- [Your instructions]: Search the listing for the string "define". Copy every line that has it.

- [Records provided]:
★ ★ ★ ★ ★ ★ ★

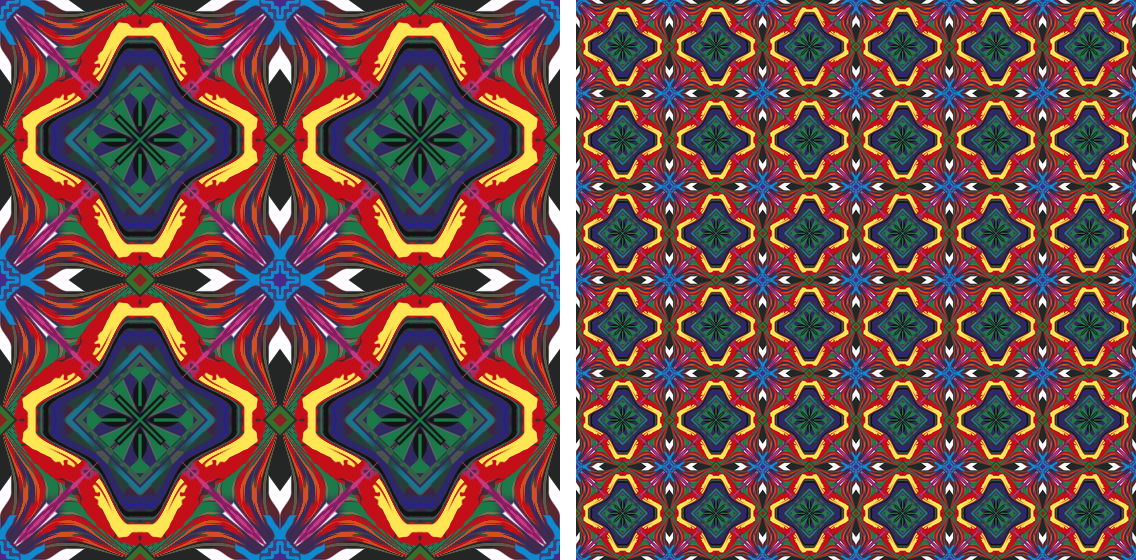
Left: one tile. Right: repeated 3 by 3.
Give the GLSL for this pattern, as a three.js fragment shader.

```glsl
// Mirrored marbled kaleidoscope: star flowers, yellow bells, white petals and pink spikes.
#define REPEATS 2.0
#define SOFT 0.007
#define RED vec3(0.77, 0.06, 0.10)
#define PLUM vec3(0.27, 0.17, 0.29)
#define GREEN vec3(0.11, 0.48, 0.29)
#define YELLOW vec3(1.0, 0.90, 0.32)
#define BLUE vec3(0.06, 0.54, 0.82)
#define WHITE vec3(1.0, 0.99, 1.0)
#define INK vec3(0.07, 0.08, 0.08)
#define ROSE vec3(0.78, 0.22, 0.52)
#define ORANGE vec3(0.83, 0.31, 0.12)
#define NAVY vec3(0.18, 0.16, 0.38)

varying vec2 vUv;

// Coverage of the region where d is negative
float inside(float d) { return 1.0 - smoothstep(-SOFT, SOFT, d); }
float band(float x, float lo, float hi) { return inside(max(lo - x, x - hi)); }
float line(float x, float at, float halfWidth) { return inside(abs(x - at) - halfWidth); }

// Layered, warped sines, about -1 to 1
float marble(vec2 p) {
  float sum = 0.0, gain = 0.55;
  for (int i = 0; i < 4; i++) {
    sum += gain * sin(p.x + 1.5 * sin(p.y + 2.1 * float(i)));
    p = mat2(1.7, 0.3, -0.3, 1.4) * p + 1.3;
    gain *= 0.62;
  }
  return sum;
}
float streak(float s, float level) { return smoothstep(level - 0.12, level + 0.12, s); }

// Flowing strands between the bells; u and v run from the cell corner
vec3 strands(float u, float v) {
  float flow = u / (0.03 + 0.4 * smoothstep(0.0, 0.45, v) * (1.0 - smoothstep(0.5, 1.0, v)));
  float s = marble(vec2(flow * 15.0, v * 5.0));
  float fine = marble(vec2(flow * 27.0 + 4.0, v * 7.0 + 2.0));
  vec3 col = mix(PLUM, NAVY, streak(s, 0.1) * 0.7);
  float far = smoothstep(0.38, 0.5, v);
  col = mix(col, vec3(0.30, 0.31, 0.24), far * streak(fine, -0.1) * 0.8);
  col = mix(col, GREEN, far * smoothstep(0.58, 0.7, flow) * streak(s, -0.3));
  float flame = smoothstep(0.25, 0.34, flow) * (1.0 - smoothstep(0.68, 0.85, flow));
  flame *= smoothstep(0.22, 0.34, v);
  col = mix(col, RED, flame * streak(-s, 0.25));
  col = mix(col, ORANGE, flame * streak(fine, 0.4));
  col = mix(col, vec3(0.62, 0.42, 0.32), far * smoothstep(0.6, 0.8, flow) * streak(-fine, 0.62) * 0.8);
  // Dark lens holding the petal
  vec3 lens = mix(vec3(0.36, 0.15, 0.18), INK + 0.07, smoothstep(0.38, 0.52, v));
  lens = mix(lens, vec3(0.36, 0.35, 0.29), line(flow, 0.26, 0.025));
  return mix(col, lens, inside((flow - 0.32) * 0.4) * smoothstep(0.24, 0.34, v));
}

// Red and yellow bell with its dark lining
vec3 bell(float a, float b, float ragged) {
  float s = marble(vec2(a * 17.0 + b * 9.0, b * 30.0));
  float level = a + 0.36 * smoothstep(0.08, 0.34, b);
  float top = 0.80 + 0.14 * smoothstep(0.05, 0.2, b);
  vec3 col = mix(RED, ROSE * 0.85, (1.0 - smoothstep(0.02, 0.13, a - b)) * streak(s, 0.0));
  col = mix(col, INK + 0.1, streak(s, 0.72) * 0.8);
  float tail = max(0.14 - a + b, b - 0.31) + 3.0 * ragged;
  float yellow = inside(max(max(0.745 - level, level - top - ragged), tail));
  yellow *= 1.0 - 0.9 * line(level, mix(0.75, top, 0.3), 0.012) * smoothstep(0.18, 0.26, b);
  col = mix(col, YELLOW, yellow);
  // Lining
  vec3 dark = mix(PLUM * 0.85, vec3(0.16, 0.24, 0.22), streak(s, 0.1));
  dark = mix(dark, NAVY, band(level, 0.54, 0.64));
  dark = mix(dark, INK, band(level, 0.655, 0.69 + ragged));
  dark = mix(dark, vec3(0.22, 0.40, 0.32), line(level, 0.705, 0.007));
  dark = mix(dark, vec3(0.14, 0.12, 0.62), line(level + ragged, 0.61, 0.006));
  return mix(col, dark, inside(level - 0.725 + ragged));
}

// Central diamond with its eight-fold flower
vec3 flower(float a, float b, float ragged) {
  float d = a + b, r = length(vec2(a, b)), slope = b / max(a, 0.001);
  float s = marble(vec2(slope * 9.0, r * 17.0));
  vec3 col = mix(vec3(0.16, 0.27, 0.25), vec3(0.30, 0.33, 0.30), streak(s, 0.1));
  col = mix(col, vec3(0.09, 0.46, 0.55), band(d, 0.485, 0.535) * smoothstep(0.06, 0.3, a - b));
  col = mix(col, NAVY, line(d, 0.475, 0.01));
  col = mix(col, GREEN * 0.9, line(d, 0.435, 0.008));
  vec3 heart = mix(PLUM, NAVY, streak(s, 0.0));
  float fan = max(r - 0.33 - 2.0 * ragged, (0.42 - slope) * r);
  heart = mix(heart, mix(GREEN, PLUM, streak(s, 0.45)), inside(fan));
  heart = mix(heart, vec3(0.36, 0.42, 0.39), line(fan, 0.0, 0.005));
  // Axis leaf, arrow head and diagonal cross
  float leaf = b - 0.05 * sin(3.14159 * clamp((a - 0.05) / 0.25, 0.0, 1.0));
  heart = mix(heart, INK, inside(max(leaf, 0.05 - a)));
  heart = mix(heart, GREEN, inside(max(b - 0.012 - 0.07 * smoothstep(0.27, 0.36, a), abs(a - 0.24) - 0.14)));
  float cross = max((a - b) * 0.707 - 0.026, d - 0.33);
  heart = mix(heart, INK, inside(cross));
  heart = mix(heart, GREEN, inside(cross + 0.017));
  return mix(col, heart, inside(d - 0.41));
}

void main() {
  // Fold each cell into one eighth: a along the axis, b beside it
  vec2 cell = abs(fract(vUv * REPEATS) - 0.5) * 2.0;
  float a = max(cell.x, cell.y), b = min(cell.x, cell.y), u = 1.0 - a, v = 1.0 - b;
  float ragged = 0.012 * marble(vec2(a * 23.0, b * 31.0));

  vec3 col = strands(u, v);
  col = mix(col, bell(a, b, ragged), inside(a + 1.6 * b * b - 0.9 + ragged));
  col = mix(col, flower(a, b, ragged), inside(a + b - 0.55));

  // Petal on the cell edge
  col = mix(col, WHITE, inside(max(u - 0.08 * smoothstep(0.31, 0.48, v), v - 0.49 - 1.4 * u)));

  // Pink spike on the diagonal, flanked by white slivers
  float t = 0.5 * (u + v), n = 0.707 * (v - u), wedge = 0.014 + 0.15 * (t - 0.1);
  col = mix(col, WHITE, inside(max(max(n - wedge, wedge - 0.032 - n), abs(t - 0.24) - 0.13)));
  float core = 0.033 * smoothstep(0.08, 0.2, t) * (1.0 - smoothstep(0.34, 0.74, t));
  vec3 pink = mix(ROSE, vec3(0.52, 0.12, 0.38), streak(marble(vec2(n * 90.0, t * 18.0)), 0.15));
  col = mix(col, pink, inside(n - core) * band(t, 0.1, 0.7));

  // Blue forks and rings at the cell corner
  float fork = abs(u - 0.65 * max(v - 0.17, 0.0)) - 0.034 + 0.07 * max(v - 0.2, 0.0);
  col = mix(col, BLUE, inside(max(fork + ragged, v - 0.32)));
  float ring = u + v;
  vec3 jewel = mix(NAVY + 0.08, BLUE, smoothstep(-0.2, 0.3, sin(ring * 75.0 + 2.0 * sin(n * 60.0))));
  col = mix(col, jewel, inside(length(vec2(u, v)) - 0.14 + ragged));
  col = mix(col, vec3(0.28, 0.16, 0.55), inside(ring - 0.06));

  // Small diamond midway along the edge
  float gem = u + b;
  col = mix(col, INK + 0.1, inside(gem - 0.125));
  col = mix(col, vec3(0.20, 0.44, 0.17), inside(gem - 0.105));
  col = mix(col, vec3(0.55, 0.13, 0.13), inside(gem - 0.052));

  gl_FragColor = vec4(col, 1.0);
}
```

★ ★ ★ ★ ★ ★ ★

- [Written solution]:
#define REPEATS 2.0
#define SOFT 0.007
#define RED vec3(0.77, 0.06, 0.10)
#define PLUM vec3(0.27, 0.17, 0.29)
#define GREEN vec3(0.11, 0.48, 0.29)
#define YELLOW vec3(1.0, 0.90, 0.32)
#define BLUE vec3(0.06, 0.54, 0.82)
#define WHITE vec3(1.0, 0.99, 1.0)
#define INK vec3(0.07, 0.08, 0.08)
#define ROSE vec3(0.78, 0.22, 0.52)
#define ORANGE vec3(0.83, 0.31, 0.12)
#define NAVY vec3(0.18, 0.16, 0.38)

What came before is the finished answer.